Stored items:
+ + + + +

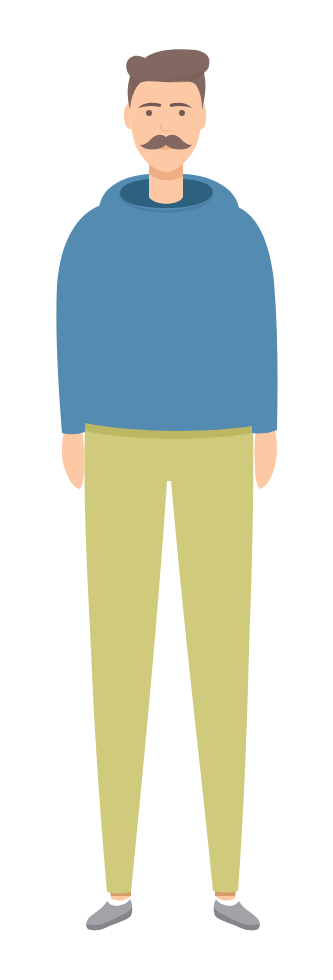
<!DOCTYPE html>
<html lang="en">
<head>
<meta charset="utf-8">
<title>Standing man in a blue hoodie</title>
<style>
:root {
  --paper: #ffffff;
  --skin: #fdc9a4;
  --skin-shade: #f0ae85;
  --hair: #836761;
  --hair-dark: #745a54;
  --hoodie: #548bb1;
  --hood-rim: #4a7fa4;
  --hood-inside: #2e617f;
  --trousers: #d0ca7d;
  --trousers-shade: #bdb764;
  --ankle: #d79a6c;
  --shoe: #a2a3a8;
  --shoe-sole: #85868c;
}
html, body { margin: 0; background: var(--paper); overflow: hidden; }
.figure { display: block; width: 333px; height: 980px; }
.skin { fill: var(--skin); }
.skin-shade { fill: var(--skin-shade); }
.hair { fill: var(--hair); }
.hair-dark { fill: var(--hair-dark); }
.hoodie { fill: var(--hoodie); }
.hood-rim { fill: var(--hood-rim); }
.hood-inside { fill: var(--hood-inside); }
.trousers { fill: var(--trousers); }
.trousers-shade { fill: var(--trousers-shade); }
.ankle { fill: var(--ankle); }
.shoe { fill: var(--shoe); }
.shoe-sole { fill: var(--shoe-sole); }
.sock { fill: var(--paper); }
.brow { fill: var(--hair-dark); }
.nose { fill: none; stroke: var(--skin-shade); stroke-width: 1; stroke-linecap: round; }
</style>
</head>
<body>
<svg class="figure" viewBox="0 0 333 980" role="img" aria-label="Man with a moustache in a blue hoodie and khaki trousers">
  <defs>
    <g id="foot">
      <path class="skin" d="M110 890H131L130 899Q120 903 111 899Z"/>
      <path class="ankle" d="M110 889H131V896H111Z"/>
      <path class="sock" d="M110 898Q120 904 130 897L132 906H107Z"/>
      <path class="shoe" d="M107 901Q112 908 121 905Q127 904 130 899Q133 904 132 911C129 919 115 923 105 928Q96 932 88 929Q84 925 88 919C93 913 103 909 107 901Z"/>
      <path class="shoe-sole" d="M87 924C97 928 108 922 118 917Q127 913 132 908Q133 913 130 917C123 922 113 924 105 928Q96 932 88 929Q86 927 87 924Z"/>
    </g>
  </defs>

  <g id="hands" class="skin">
    <path d="M64 431H82C84 445 85 456 84 468C84 478 83 485 80 489C73 488 67 478 63 463C61 453 62 441 64 431Z"/>
    <path d="M275 430H256C254 443 254 456 255 469C255 479 257 486 260 489C267 487 273 476 276 461C278 451 277 440 275 430Z"/>
  </g>

  <g id="feet">
    <use href="#foot"/>
    <use href="#foot" transform="matrix(-1 0 0 1 346 0)"/>
  </g>

  <g id="legs">
    <path class="trousers" d="M85 420H253C254 500 252 570 249 650C247 730 244 810 238 891Q225 894 213 891C201 770 185 640 171 481H167C157 630 143 770 131 892Q119 895 107 892C99 800 94 725 91 650C87 570 83 500 85 420Z"/>
    <path class="trousers-shade" d="M85 422H253V433C210 441 130 441 85 431Z"/>
  </g>

  <g id="hoodie">
    <path class="hoodie" d="M104 204C75 213 60 245 57 285C55 330 58 382 62 433Q73 436 85 432V423C135 433 205 433 252 426V433Q265 435 277 430C278 380 278 330 274 282C270 242 257 213 235 206Z"/>
    <path class="hoodie" d="M99 208C101 190 119 175 152 174H183C214 175 236 190 239 208C220 232 118 232 99 208Z"/>
    <path class="hood-inside" d="M120 194C119 183 140 178 167 178C194 178 214 183 213 193C211 202 192 208 166 208C140 208 121 203 120 194Z"/>
    <path class="hood-rim" d="M119 190C118 203 139 210 167 210C192 209 213 203 213 192C215 204 194 212 167 213C137 212 115 204 119 190Z"/>
  </g>

  <g id="head">
    <path class="skin" d="M149 155H183V197C179 206 154 206 149 197Z"/>
    <path class="skin-shade" d="M149 163Q158 172 166 172Q175 172 183 163V176Q175 181 166 180Q157 180 149 174Z"/>
    <path class="skin" d="M129 103C123 105 123 118 126 126Q128 130 131 129ZM202 103C207 104 207 118 205 126Q203 130 200 129Z"/>
    <path class="skin" d="M129 80H203C204 106 203 128 196 146C188 162 177 171 166 171C154 171 144 162 136 147C130 130 128 105 129 80Z"/>
    <path class="hair" d="M130 110C126 93 128 84 130 76C124 69 125 58 134 56C139 55 142 57 145 58C155 49 178 48 196 50C207 52 211 58 209 65C209 69 206 71 204 73C207 85 205 98 202 110C202 99 200 91 196 85C192 80 182 82 170 82C157 82 146 79 140 83C134 89 131 98 130 110Z"/>
    <path class="hair-dark" d="M130 76C145 83 165 81 181 77Q196 74 204 69L204 74Q197 81 188 82C167 84 146 79 140 83Q135 87 133 95Q130 85 130 76Z" opacity=".35"/>
  </g>

  <g id="face">
    <path class="brow" d="M138 108C144 102 153 102 161 104Q162 106 160 107C152 105 145 106 138 108ZM192 108C186 102 178 102 170 104Q169 106 171 107C179 105 186 106 192 108Z"/>
    <circle class="brow" cx="149" cy="113" r="3"/>
    <circle class="brow" cx="182" cy="113" r="3"/>
    <path class="nose" d="M162 123Q159 129 163 131Q166 132 169 130"/>
    <path class="skin-shade" d="M156 147Q166 144 177 147Q166 153 156 147Z"/>
    <path class="hair" d="M166 137C161 133 155 135 151 139Q146 145 140 145C145 151 159 151 166 145C173 151 187 151 192 145Q186 145 181 139C177 135 171 133 166 137Z"/>
  </g>
</svg>
</body>
</html>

+ + + + +

Instructions to follow: Wherever the string "hoodie" appears in the entries above, list that line.

Output for this task:
<title>Standing man in a blue hoodie</title>
  --hoodie: #548bb1;
.hoodie { fill: var(--hoodie); }
<svg class="figure" viewBox="0 0 333 980" role="img" aria-label="Man with a moustache in a blue hoodie and khaki trousers">
  <g id="hoodie">
    <path class="hoodie" d="M104 204C75 213 60 245 57 285C55 330 58 382 62 433Q73 436 85 432V423C135 433 205 433 252 426V433Q265 435 277 430C278 380 278 330 274 282C270 242 257 213 235 206Z"/>
    <path class="hoodie" d="M99 208C101 190 119 175 152 174H183C214 175 236 190 239 208C220 232 118 232 99 208Z"/>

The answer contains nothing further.